The vast majority of participants in the Avodah program proclaim it the best summer of their life. Far beyond their first, when then were introduced to the ways of camp society, excelling the year their team won Yom Sport (the annual color war), greater than the summer they got the lead in project (a musical put on every year by the oldest campers). Avodah was spent on the threshold. It was the last true year as a "camper" and many friends would not return the next year to become staff. We would be returning home to another sort of threshold, the last year of high school before we traveled away from every object and person that was familiar to make new friends and take part in new activities. Each of us knew this was the last summer we would have a sort of communal life, when we were all doing the same thing together and would return to the same world of applications, exams, AP testing, graduation.

Roald Hoffmann states that "beauty is built out of individual pleasure around an object or idea". 3 Each of us had our own unique ideas of what the summer would mean to us and the effects the next summer separated would have. We also had our own plans for the future, our own colleges and life goals. The individuality of each of us coming together in a labor of "human hands" but finding extreme happiness in the progression of the summer epitomizes Hoffmann's quote. We each brought our own ideas and feelings together and participated in making something new and enjoyable, and it was this experience that was ultimately beautiful.

All of the summers I spent at my camp, both as a camper and a counselor I found incredibly beautiful and I am filled with a sense of loss knowing that I will not return this coming summer. My closest friends were counselors with me last summer and this is my first time moving on by myself, spending a summer without them.
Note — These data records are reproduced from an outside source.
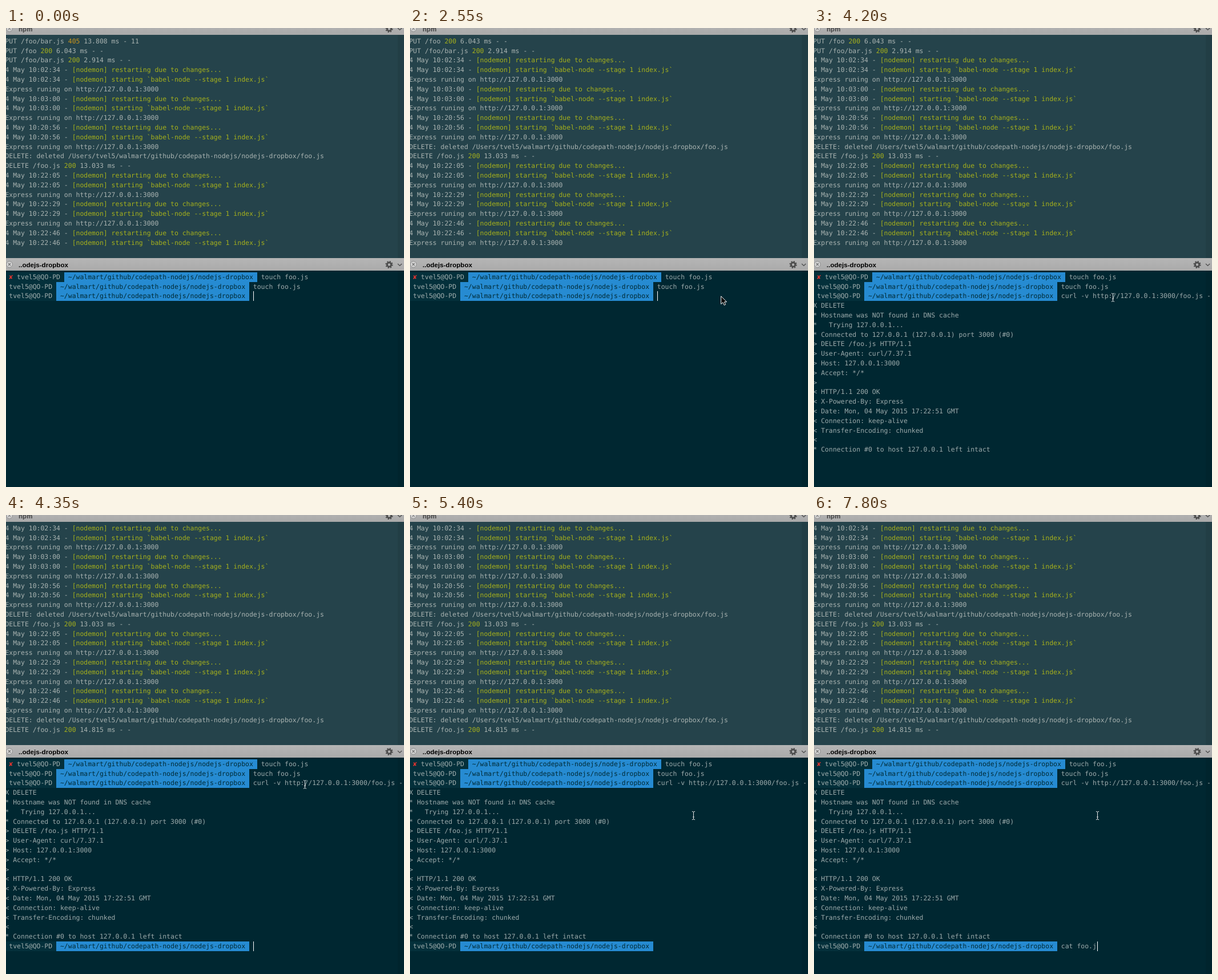
These frames come from a looping animation (697 by 804 pixels, 8 s). An HTML page:

```html
<!DOCTYPE html>
<html lang="en">
<head>
<meta charset="utf-8">
<title>Terminal panes</title>
<style>
  html, body { margin: 0; width: 100%; height: 100%; overflow: hidden; background: #002731; }
  #stage { position: relative; width: 697px; height: 804px; overflow: hidden; background: #002731; }
  #stage > * { position: absolute; }
  .term {
    font: 11.46px/16.8px "DejaVu Sans Mono", monospace;
    text-rendering: geometricPrecision;
    font-variant-ligatures: none;
    white-space: pre;
  }
  .row { height: 16.8px; }
  .row span { display: inline-block; height: 16.8px; }
  #top { left: 0; top: 0; width: 697px; height: 403px; background: #25434b; color: #a9b3b1; overflow: hidden; }
  #log { position: absolute; left: -1.6px; top: 14.8px; }
  #shell { left: -1.6px; top: 427.8px; color: #9caaab; }
  .ok { color: #a5b01c; }
  .warn { color: #c8941c; }
  .user { background: #04303b; color: #a0adad; }
  .path { background: #268bd2; color: #002b36; }
  .fail { color: #e5342f; font-weight: bold; }
  .bar { left: 0; width: 697px; height: 22px; background: linear-gradient(#b5b5b5, #aaa); }
  .bar b { position: absolute; left: 22px; top: 1px; font: bold 11.6px/21px "Liberation Sans", Arial, sans-serif; }
  .bar svg { position: absolute; left: 0; top: 1px; }
  .gutter { left: 686px; width: 11px; background: rgba(0, 0, 0, .08); }
  #caret { left: 0; top: 0; width: 1px; height: 17px; background: #fff; }
  #pointer { left: 0; top: 0; overflow: visible; }
</style>
</head>
<body>
<div id="stage">
  <div id="top" class="term"><div id="log"></div></div>
  <div class="gutter" style="top:12px;height:391px"></div>
  <div class="gutter" style="top:425px;height:379px"></div>
  <div id="shell" class="term"></div>
  <div class="bar" style="top:-10px;color:#444"><b>npm</b></div>
  <div class="bar" style="top:403px;color:#000"><b>..odejs-dropbox</b></div>
  <div id="caret"></div>
  <svg id="pointer" width="12" height="18">
    <path id="arrow" d="M.7.8V14.6L4 11.6 6.2 16.5 8.6 15.5 6.5 10.8H10.6Z" fill="#000" stroke="#fff"/>
    <path id="beam" d="M-2.6-7.2Q0-7.2 0-5.6Q0-7.2 2.6-7.2M0-5.6V5.6M-2.6 7.2Q0 7.2 0 5.6Q0 7.2 2.6 7.2M-1.4 2.5H1.4" fill="none" stroke="#e4e4e4"/>
  </svg>
</div>
<script>
const $ = id => document.getElementById(id);
const LOOP = 8000, CELL = 6.9, ROW = 16.8, LEFT = -1.6, SHELL_TOP = 427.8;
const CARET_INSET = 0.8;
const REPO = 'walmart/github/codepath-nodejs/nodejs-dropbox';

const span = (kind, text) => `<span class="${kind}">${text}</span>`;
const rows = list => list.map(line => `<div class="row">${line}</div>`).join('');
const escape = text => text.replace(/</g, '&lt;').replace(/>/g, '&gt;');

// Server log
const request = (what, code, ms, size = '-') =>
  `${what} ${span(code < 400 ? 'ok' : 'warn', code)} ${ms} ms - ${size}`;
const restart = time => [
  'restarting due to changes...',
  'starting `babel-node --stage 1 index.js`'
].map(text => `4 May ${time} - ${span('ok', '[nodemon] ' + text)}`)
 .concat('Express runing on http://127.0.0.1:3000');
const remove = ms => [
  `DELETE: deleted /Users/tvel5/${REPO}/foo.js`,
  request('DELETE /foo.js', 200, ms)
];
const log = [
  request('PUT /foo/bar.js', 405, '13.808', '11'),
  request('PUT /foo', 200, '6.043'),
  request('PUT /foo/bar.js', 200, '2.914'),
  ...['10:02:34', '10:03:00', '10:20:56'].flatMap(restart),
  ...remove('13.033'),
  ...['10:22:05', '10:22:29', '10:22:46'].flatMap(restart),
  ...remove('14.815')
];
const LOG_ROWS = 22;

// Shell session
const prompt = (command, mark = '') =>
  span('user', ` ${mark}tvel5@QO-PD `) + span('path', ` ~/${REPO} `) + ' ' + command;
const history = [
  prompt('touch foo.js', span('fail', '✘') + ' '),
  prompt('touch foo.js')
];
const curl = [prompt('curl -v http://127.0.0.1:3000/foo.js -'), 'X DELETE'];
const reply = `* Hostname was NOT found in DNS cache
*   Trying 127.0.0.1...
* Connected to 127.0.0.1 (127.0.0.1) port 3000 (#0)
> DELETE /foo.js HTTP/1.1
> User-Agent: curl/7.37.1
> Host: 127.0.0.1:3000
> Accept: */*
>
< HTTP/1.1 200 OK
< X-Powered-By: Express
< Date: Mon, 04 May 2015 17:22:51 GMT
< Connection: keep-alive
< Transfer-Encoding: chunked
<
* Connection #0 to host 127.0.0.1 left intact`.split('\n').map(escape);

const TYPED = 'cat foo.j';
const keyTimes = [5850, 6000, 6150, 6300, 6450, 6600, 6750, 7350, 7800];

// [start, value...] steps; the latest started one applies
const scrollSteps = [[0, 0], [600, 1], [4350, 3]];
const caretSteps = [[0, 63, 2], [3450], [3750, 8, 3], [4200], [4350, 63, 19], [5400], [5850, 63, 19]];
const pointerSteps = [
  [0], [2550, 'arrow', 544, 469], [2700, 'arrow', 523, 467],
  [3300, 'beam', 522.5, 478], [3750, 'beam', 523.5, 472], [4800, 'beam', 530.5, 470],
  [4950, 'beam', 501.5, 511], [5100, 'beam', 496.5, 526.5]
];
const at = (steps, t) => steps.filter(step => step[0] <= t).pop().slice(1);

function shellLines(t, typed) {
  if (t < 3750) return [...history, prompt('')];
  if (t < 4200) return [...history, ...curl];
  const lines = [...history, ...curl, ...reply];
  return t < 4350 ? lines : [...lines, prompt(TYPED.slice(0, typed))];
}

function setHtml(el, html) {
  if (el.shown !== html) el.innerHTML = el.shown = html;
}

function render(t) {
  const [first] = at(scrollSteps, t);
  const typed = keyTimes.filter(time => time <= t).length;
  setHtml($('log'), rows(log.slice(first, first + LOG_ROWS)));
  setHtml($('shell'), rows(shellLines(t, typed)));

  const [col, row] = at(caretSteps, t);
  $('caret').style.display = col === undefined ? 'none' : 'block';
  if (col !== undefined) {
    const x = Math.floor(LEFT + CARET_INSET + (col + typed) * CELL);
    const y = Math.round(SHELL_TOP + row * ROW);
    $('caret').style.transform = `translate(${x}px, ${y}px)`;
  }

  const [shape, x = 0, y = 0] = at(pointerSteps, t);
  $('pointer').style.transform = `translate(${x}px, ${y}px)`;
  for (const id of ['arrow', 'beam']) $(id).style.display = id === shape ? 'inline' : 'none';
}

for (const bar of document.querySelectorAll('.bar')) {
  bar.insertAdjacentHTML('beforeend', `<svg width="697" height="21" fill="none">
    <circle cx="6" cy="10" r="5.3" fill="#d6d6d6" stroke="#8d8d8d"/>
    <path d="M3.8 7.8l4.4 4.4m0-4.4l-4.4 4.4" stroke="#777" stroke-width="1.3"/>
    <g stroke="#4c4c4c">
      <circle cx="671" cy="10.5" r="3.6" stroke-width="2.8"/>
      <circle cx="671" cy="10.5" r="5.6" stroke-width="2" stroke-dasharray="2.2 2.198"/>
      <path d="M686 9l3.6 3.4L693.2 9" stroke-width="1.3"/>
    </g></svg>`);
}

const start = performance.now();
function tick() {
  render((performance.now() - start) % LOOP);
  requestAnimationFrame(tick);
}
tick();
</script>
</body>
</html>
```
I would think that the 10 months we spend apart each year would prepare me to leave, but I feel as if I am losing a large part of the beauty I find in my life and my religion.

I will never again be able to experience the beauty of my friends and fellow campers or staff members together, enjoying the beauty of Shabbat, the sound of 500 disharmonious voices blending together, "precarious, at some tense edge," creating a magnificent prayer that one of the most beautiful experiences I have ever known. And so I offer this prayer now, for the beauty that can be found in the loss of beauty, in the memory of a past beauty that can never be reclaimed.

Baruch Ata Adonai Eloheinu Melech ha'olam, shehechiyanu vikimau v'higyanu lazman hazeh. Amen.

Blessed are You, Lord our G-d, Ruler of the universe, who has created us, sistained us, and allowed us to reach this season. Amen.

1. Hoffmann, Roald. "Thoughts on Aesthetics and Visualization in Chemistry." Hyle- International Journal for Philosophy of Chemistry 9.1(March 2003): 4pp. 20 February 2005 p.4.
2. Ibid. p. 4
3. Ibid p. 1.

| Course Home Page | Course Forum | Science in Culture | Serendip Home |

Send us your comments at Serendip

© by Serendip 1994- - Last Modified: Wednesday, 02-May-2018 10:51:35 CDT